First, there is that moment when you realize school is only a few days/weeks away and you are just getting into your classroom. Whether you consider yourself crafty or creative or not, there is pressure (whether it comes from within or from school culture) to have the “perfect” classroom. Don’t the kids deserve it? Don’t you deserve to have an environment that is pleasing to you as you go to work every day? There are so many pictures in various teacher groups showing off their finished classrooms. Some of these are theme based, (hello Harry Potter and cactus!) while others are decorated plainly but effectively. Some are lucky (or unlucky depending on your perspective) to have hallway bulletin boards or doors to decorate. Some have a wall of windows that leads to less space inside the classroom to fill. Then there is the planning for the school days. This alone can take several days and is made worse if you are changing schools, classrooms, or grade levels.
When my kids were little and came into the classroom with me to decorate, I would spend half a day (about as long as their patience of mom working would last) doing as much as I could for as many days as my admin would let me. I could stretch this out for two weeks ideally. As they got older and I worked on my own, I could still spend two weeks getting everything ready. What this really looked like was the first week of actually working in the classroom. The second week, once my colleagues returned, was full of the latest gossip and catching up. Mind you this was pre-social media and teachers didn’t know anything about what their peers did over the summer anymore than the students. Now we don’t get into our classrooms until maybe a week before class starts. This means decorating/planning/preparing on our own time at the same time we are trying to enjoy those last days of summer. Hence the rush.
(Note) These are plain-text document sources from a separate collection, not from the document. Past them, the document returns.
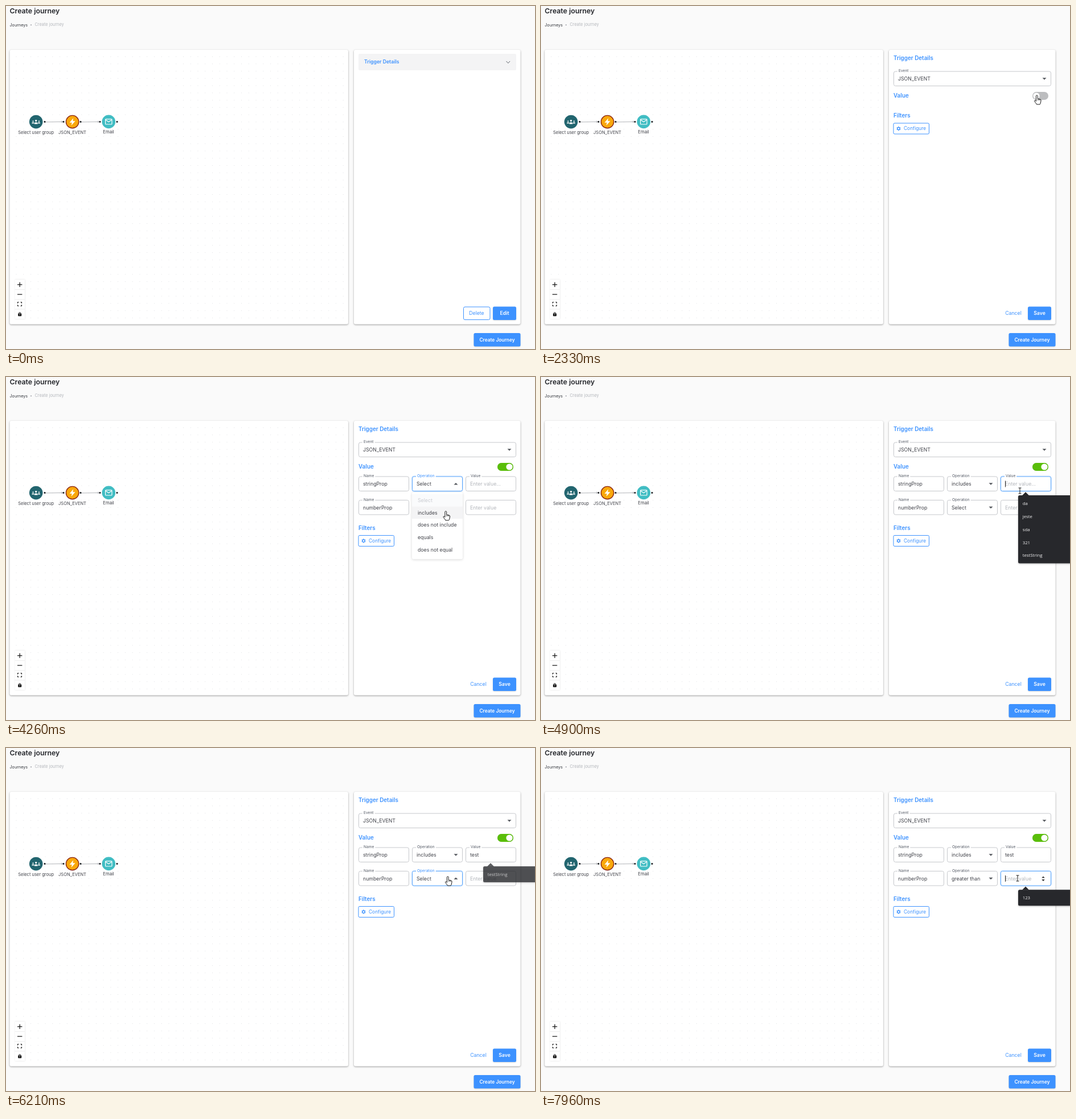
These frames come from a looping animation (929 by 603 pixels, 7.99 s). An HTML page with a canvas:

```html
<!DOCTYPE html>
<html lang="en">
<head>
<meta charset="utf-8">
<title>Create journey</title>
<style>
html, body { margin: 0; width: 100%; height: 100%; overflow: hidden; background: #fafafa; }
canvas { display: block; width: 929px; height: 603px; }
</style>
</head>
<body>
<canvas id="stage" width="929" height="603"></canvas>
<script>
const ctx = document.getElementById('stage').getContext('2d');
const LOOP = 7990;
const BLUE = '#3d92ff', INK = '#404249', BORDER = '#c6c8cc', HINT = '#b3b6bb', LABEL = '#555b66';

// Moments at which the interface changes, in ms
const T = {
  enter: 340, edit: 1150, toggle: 2680, open1: 3370, pick1: 4275, focus1: 4770, list1: 4850,
  type: [5080, 5290, 5480, 5680], open2: 6190, menu2: 6230, pick2: 7340, focus2: 7870
};

// Pointer tip: time, x, y, shape
const PATH = [
  [340, 852, 601, 'hand'], [560, 862, 580, 'hand'], [650, 868, 563, 'arrow'],
  [720, 873, 549, 'hand'], [810, 876, 541, 'hand'], [1320, 876, 541, 'hand'],
  [1380, 874, 520, 'arrow'], [1650, 851, 310, 'arrow'], [1930, 829, 168, 'arrow'],
  [1970, 830, 168, 'arrow'], [2200, 863, 160, 'hand'], [2330, 871, 157, 'hand'],
  [2720, 871, 157, 'hand'], [2830, 838, 171, 'arrow'], [3000, 790, 184, 'hand'],
  [3170, 771, 186, 'hand'], [3450, 771, 186, 'hand'], [3750, 773, 225, 'hand'],
  [4000, 772.5, 236, 'hand'], [4330, 772.5, 236, 'hand'], [4450, 790, 222, 'arrow'],
  [4560, 822, 196, 'beam'], [4700, 840, 192, 'beam'], [4850, 841, 197, 'beam'],
  [4900, 841, 200, 'beam'], [5930, 841, 200, 'beam'], [5990, 826, 208, 'arrow'],
  [6150, 776, 226, 'arrow'], [6260, 776, 226, 'hand'], [6400, 771, 248, 'hand'],
  [6710, 765, 288, 'hand'], [6830, 765, 289, 'hand'], [7000, 765, 289, 'hand'],
  [7090, 764, 284, 'hand'], [7380, 764, 284, 'hand'], [7450, 785, 262, 'arrow'],
  [7540, 815, 237, 'beam'], [7640, 837, 229, 'beam']
];

const HAND = new Path2D('M-1.6 1.2C-1.6-.6 1.2-.6 1.2 1.2V6L5.5 7Q7.2 7.4 7.1 9L6.4 13Q6 15 5 16H-.6Q-1.8 13.5-4.4 10.6Q-5 9-3.4 8.9L-1.6 10.4Z');
const ARROW = new Path2D('M0 0V10.6L2.6 8.4L4.2 12.2L6 11.4L4.4 7.6H7.6Z');

const clamp = v => Math.max(0, Math.min(1, v));
const ease = v => 1 - (1 - v) ** 3;
const ramp = (t, start, length) => clamp((t - start) / length);

function text(s, x, y, size, color, weight = 400, align = 'left', family = 'Inter') {
  ctx.font = `${weight} ${size}px "${family}", sans-serif`;
  ctx.fillStyle = color;
  ctx.textAlign = align;
  ctx.fillText(s, x, y + size * 0.36);
}

function box(x, y, w, h, r, fill, stroke, line = 1) {
  ctx.beginPath();
  ctx.roundRect(x, y, w, h, r);
  if (fill) { ctx.fillStyle = fill; ctx.fill(); }
  if (stroke) { ctx.strokeStyle = stroke; ctx.lineWidth = line; ctx.stroke(); }
}

function poly(points, fill, stroke, line = 1) {
  ctx.beginPath();
  points.forEach(([x, y]) => ctx.lineTo(x, y));
  if (fill) { ctx.fillStyle = fill; ctx.fill(); }
  if (stroke) { ctx.strokeStyle = stroke; ctx.lineWidth = line; ctx.stroke(); }
}

function disc(x, y, r, fill, stroke, line) {
  box(x - r, y - r, 2 * r, 2 * r, r, fill, stroke, line);
}

function shadowed(blur, dy, color, draw) {
  ctx.save();
  ctx.shadowBlur = blur;
  ctx.shadowOffsetY = dy;
  ctx.shadowColor = color;
  draw();
  ctx.restore();
}

function panel(x, w) {
  shadowed(3, 1, 'rgba(0,0,0,.38)', () => box(x, 77, w, 482.5, 3, '#fff'));
}

function button(x, y, w, label, size, hover) {
  shadowed(2, 1, 'rgba(0,0,0,.15)', () => box(x, y, w, 23.5, 2.5, hover ? '#327fe6' : BLUE));
  text(label, x + w / 2, y + 11.8, size, '#fff', 600, 'center');
}

function caret(x, y, up) {
  const d = up ? -1 : 1;
  poly([[x - 3.5, y - 1.7 * d], [x + 3.5, y - 1.7 * d], [x, y + 1.8 * d]], '#55585e');
}

function field(x, y, w, label, value, { hint, focus, bar, select, open, plainLabel } = {}) {
  if (focus) box(x + .5, y + .5, w - 1, 25.5, 3, null, 'rgba(61,146,255,.2)', 3);
  box(x + .5, y + .5, w - 1, 25.5, 3, '#fff', focus ? '#5aa6fb' : BORDER);
  if (label) {
    ctx.font = '400 6.6px Inter, sans-serif';
    ctx.fillStyle = '#fff';
    ctx.fillRect(x + 7, y - 3, ctx.measureText(label).width + 4, 6);
    text(label, x + 9, y - .8, 6.6, focus && !plainLabel ? BLUE : LABEL);
  }
  text(value, x + 8, y + 13.5, 8.75, hint ? HINT : INK);
  if (bar) { ctx.fillStyle = '#222'; ctx.fillRect(x + 8, y + 8, 1, 11); }
  if (select) caret(x + w - 12, y + 13.4, open);
}

function personIcon(x, y, s) {
  disc(x, y - 2.4 * s, 1.7 * s, '#fff');
  box(x - 2.9 * s, y + .4 * s, 5.8 * s, 3 * s, [2 * s, 2 * s, 0, 0], '#fff');
}

function edge(from, to) {
  poly([[from, 204], [to, 203.5]], null, '#b4b6ba');
  poly([[to - 4, 201.8], [to - 1.5, 203.5], [to - 4, 205.2]], null, '#b4b6ba');
}

function flow() {
  ctx.fillStyle = '#dfe0e3';
  for (let x = 18; x < 600; x += 12.76)
    for (let y = 89; y < 557; y += 12.76) ctx.fillRect(x - .5, y - .5, 1, 1);

  edge(68, 101);
  edge(131, 165);
  [68, 101, 131, 165, 195].forEach(x => disc(x, 203.6, 1.5, '#16181c'));

  disc(52.7, 203.6, 11.8, '#22656f');
  personIcon(47.5, 204.2, .68);
  personIcon(58, 204.2, .68);
  personIcon(52.7, 204, 1);

  disc(116.6, 203.6, 11.2, '#f9a80c', '#8e2a16', 1.4);
  poly([[118.2, 197.2], [111.6, 204.9], [115.7, 204.9], [114.7, 210], [121.6, 202.2], [117.3, 202.2]], '#fff');

  disc(180.3, 203.4, 11.8, '#41bdc3');
  box(174.6, 198.8, 11.4, 9.2, 1, null, '#fff', 1.2);
  poly([[174.8, 200], [180.3, 203.8], [185.8, 200]], null, '#fff', 1.2);

  text('Select user group', 52.6, 222, 7.5, INK, 400, 'center');
  text('JSON_EVENT', 116.5, 222, 7.5, INK, 400, 'center');
  text('Email', 180, 221.5, 7.7, INK, 400, 'center');
}

function controls() {
  shadowed(2, 0, 'rgba(0,0,0,.16)', () => box(15.5, 481, 17.5, 69, 0, '#fff'));
  ctx.fillStyle = '#eee';
  [498, 515.5, 532.5].forEach(y => ctx.fillRect(15.5, y, 17.5, 1));
  ctx.fillStyle = '#111';
  ctx.fillRect(20, 489.2, 8.4, 1.2);
  ctx.fillRect(23.6, 485.6, 1.2, 8.4);
  ctx.fillRect(20, 506.4, 8.4, 1.2);
  for (const sx of [-1, 1])
    for (const sy of [-1, 1])
      poly([[24 + sx * 1.5, 524 + sy * 3.3], [24 + sx * 3.5, 524 + sy * 3.3], [24 + sx * 3.5, 524 + sy * 1.3]], null, '#111', 1.1);
  box(21.2, 540.5, 6, 4.8, .8, '#111');
  ctx.beginPath();
  ctx.arc(24.2, 540.5, 1.8, Math.PI, 0);
  ctx.lineWidth = 1;
  ctx.stroke();
  disc(24.2, 542.8, .7, '#fff');
}

function configure(y) {
  text('Filters', 619, y, 9.9, BLUE, 600);
  box(619, y + 13.5, 62.5, 19, 2, '#fff', BLUE);
  const cx = 628, cy = y + 23;
  ctx.beginPath();
  for (let i = 0; i < 6; i++) {
    const a = i * Math.PI / 3 + Math.PI / 6;
    ctx.moveTo(cx + 2 * Math.cos(a), cy + 2 * Math.sin(a));
    ctx.lineTo(cx + 3.7 * Math.cos(a), cy + 3.7 * Math.sin(a));
  }
  ctx.lineWidth = 1.3;
  ctx.stroke();
  disc(cx, cy, 2.1, null, BLUE, 1.2);
  text('Configure', 637, y + 22.7, 8.4, BLUE, 400);
}

function toggle(k) {
  box(863, 151, 28, 14, 7, '#bcbdbf');
  ctx.globalAlpha = k;
  box(863, 151, 28, 14, 7, '#5abe0a');
  ctx.globalAlpha = 1;
  disc(870 + 14 * k, 158, 5.6, '#fff');
}

function menu(x, top, w, items, hoverColor, start, end, t, pointer) {
  const k = ease(ramp(t, start, 230)), fade = 1 - ramp(t, end, 180);
  if (k <= 0 || fade <= 0) return;
  const row = 21.65, h = items.length * row + 12, cx = x + w / 2;
  const s = .75 + .25 * k;
  ctx.save();
  ctx.globalAlpha = k * fade;
  ctx.translate(cx, top);
  ctx.scale(s, s * s);
  ctx.translate(-cx, -top);
  shadowed(4, 1, 'rgba(0,0,0,.16)', () => box(x, top + 2.5, w, h - 2.5, 3, '#fff'));
  const hover = Math.floor((pointer.y - top - 6) / row);
  items.forEach((item, i) => {
    const y = top + 6 + i * row;
    if (i === 0) { ctx.fillStyle = '#fafbfc'; ctx.fillRect(x, y, w, row); }
    else if (i === hover) { ctx.fillStyle = hoverColor; ctx.fillRect(x, y, w, row); }
    text(item, x + 10, y + row / 2, 8.75, i ? INK : '#c9cbd0');
  });
  ctx.restore();
}

function suggestions(top, items, alpha) {
  if (alpha <= 0) return;
  ctx.save();
  ctx.globalAlpha = alpha;
  shadowed(3, 1, 'rgba(0,0,0,.3)', () => {
    box(838, top, 100, items.length * 22.9 + 5, 2.5, '#27282c');
  });
  poly([[845, top + .2], [851, top - 5.8], [857, top + .2]], '#27282c');
  items.forEach((s, i) => text(s, 845.7, top + 14 + i * 22.9, 7.8, '#f1f1f2', 400, 'left', 'Open Sans'));
  ctx.restore();
}

function triggerRows(t) {
  const typed = 'test'.slice(0, T.type.filter(m => t >= m).length);
  const picked1 = t >= T.pick1, picked2 = t >= T.pick2;
  const inValue = t >= T.focus1 && t < T.open2;

  field(619, 174.5, 89, 'Name', 'stringProp');
  field(713, 174.5, 89, 'Operation', picked1 ? 'includes' : 'Select', {
    hint: false, select: true, focus: t >= T.open1 && t < T.focus1, open: t >= T.open1 && !picked1
  });
  field(807, 174.5, 89, 'Value', typed || 'Enter value...', {
    hint: !typed, focus: inValue, plainLabel: true, bar: inValue && !typed
  });

  field(619, 216, 89, 'Name', 'numberProp');
  field(713, 216, 89, 'Operation', picked2 ? 'greater than' : 'Select', {
    select: true, focus: t >= T.open2 && t < T.focus2, open: t >= T.open2 && !picked2
  });
  const inNumber = t >= T.focus2;
  field(807, 216, 89, '', 'Enter value', { hint: true, focus: inNumber, bar: inNumber });
  if (inNumber) {
    poly([[879.3, 228.6], [884.7, 228.6], [882, 225.4]], '#333');
    poly([[879.3, 231], [884.7, 231], [882, 234.2]], '#333');
  }
}

function details(t, pointer) {
  const on = t >= T.toggle;
  text('Trigger Details', 619, 91, 9.9, BLUE, 600);
  field(619, 114.5, 277, 'Event', 'JSON_EVENT', { select: true });
  text('Value', 619, 157.6, 9.9, BLUE, 600);
  toggle(ease(ramp(t, T.toggle, 150)));
  if (on) triggerRows(t);
  configure(on ? 265 : 192.5);

  text('Cancel', 829.5, 540, 8.7, BLUE, 400, 'center');
  button(855, 528.5, 41, 'Save', 8.7, pointer.y > 528 && pointer.shape === 'hand');

  menu(713, 200, 89, ['Select', 'includes', 'does not include', 'equals', 'does not equal'],
    '#f4f4f5', T.open1, T.pick1, t, pointer);
  menu(702, 241.2, 111.5, ['Select', 'greater than', 'greater than or equals', 'equals',
    'does not equal', 'less than', 'less than or equals'], '#dedede', T.menu2, T.pick2, t, pointer);

  const list = t < T.type[0] ? ['da', 'jeste', 'sda', '321', 'testString'] : ['testString'];
  suggestions(208, list, ramp(t, T.list1 - 40, 80) * (1 - ramp(t, T.open2 - 10, 120)));
  suggestions(249.3, ['123'], ramp(t, T.focus2 + 10, 80));
}

function summary(hover) {
  box(619, 84, 277, 29, 2, '#f4f4f5');
  text('Trigger Details', 629, 98.2, 8.7, BLUE, 600);
  poly([[878.5, 97], [881.8, 100.5], [885.1, 97]], null, '#5c6068', 1);
  box(803.5, 529, 46.5, 22.5, 2.5, '#fff', BLUE);
  text('Delete', 826.5, 540, 8.7, BLUE, 400, 'center');
  button(855, 528.5, 41, 'Edit', 8.8, hover);
}

function pointerAt(t) {
  let i = 0;
  while (i < PATH.length - 1 && t >= PATH[i + 1][0]) i++;
  const a = PATH[i], b = PATH[i + 1] || a;
  const k = b === a ? 0 : clamp((t - a[0]) / (b[0] - a[0]));
  return {
    x: a[1] + (b[1] - a[1]) * k, y: a[2] + (b[2] - a[2]) * k,
    shape: k > .5 ? b[3] : a[3], visible: t >= T.enter
  };
}

function drawPointer({ x, y, shape, visible }) {
  if (!visible) return;
  ctx.save();
  ctx.translate(x, y);
  ctx.lineJoin = 'round';
  if (shape === 'beam') {
    ctx.fillStyle = '#1a1a1a';
    ctx.fillRect(-.5, -5, 1, 10);
    ctx.fillRect(-2.5, -5.5, 5, 1);
    ctx.fillRect(-2.5, 4.5, 5, 1);
  } else {
    const path = shape === 'hand' ? HAND : ARROW;
    ctx.fillStyle = '#fff';
    ctx.strokeStyle = '#1a1a1a';
    ctx.lineWidth = 1;
    ctx.fill(path);
    ctx.stroke(path);
    if (shape === 'hand') {
      ctx.beginPath();
      for (const dx of [1.2, 3.2, 5]) { ctx.moveTo(dx, 6.5); ctx.lineTo(dx, 9); }
      ctx.lineWidth = .7;
      ctx.stroke();
    }
  }
  ctx.restore();
}

function render(t) {
  const pointer = pointerAt(t);
  const over = (x, y, w, h) => pointer.visible && pointer.x >= x && pointer.x <= x + w
    && pointer.y >= y && pointer.y <= y + h;

  ctx.fillStyle = '#fafafa';
  ctx.fillRect(0, 0, 929, 603);
  text('Create journey', 6.5, 9, 12.3, '#24262b', 600);
  text('Journeys', 6.5, 33, 7.2, '#33363c');
  disc(44, 33.3, 1.1, '#a5a8ad');
  text('Create journey', 50.5, 32.5, 7.35, '#b4b7bc');

  panel(6.5, 594.5);
  panel(611, 292.5);
  flow();
  controls();
  button(821.5, 575, 82, 'Create Journey', 8.35, over(821, 575, 82, 24));
  if (t < T.edit) summary(over(855, 528, 41, 24));
  else details(t, pointer);
  drawPointer(pointer);
}

const start = performance.now();
function tick() {
  render((performance.now() - start) % LOOP);
  requestAnimationFrame(tick);
}
render(0);
requestAnimationFrame(tick);
</script>
</body>
</html>
```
The other rush is that feeling you get knowing you are about to start another year. What will your students be like? Will you be the teacher they need? Will they be ready for what you have to teach them? As you sit down to plan out the year, it’s a perfect time to change up what you do. Bring in more tech, start morning meetings, connect with other classrooms around the globe. There are so many possibilities. It’s a chance to get rid of that lesson that really hasn’t been working but you continue to try anyway. Or take a risk and finally try that one thing that has intrigued you. One of the best things about teaching is that you get a fresh start every year. Not sure there are many other careers where this happens. The rush that teachers get on that first day of school, even if it’s partially hidden by nerves, is one of the reasons we get into this profession. It’s also one I hope to never lose, no matter how long I’m teaching.
20+ year teacher, mother of 2 kids and 2 dogs, wife, lover of all things M&M, interested in tech in the classroom, and changing up my teaching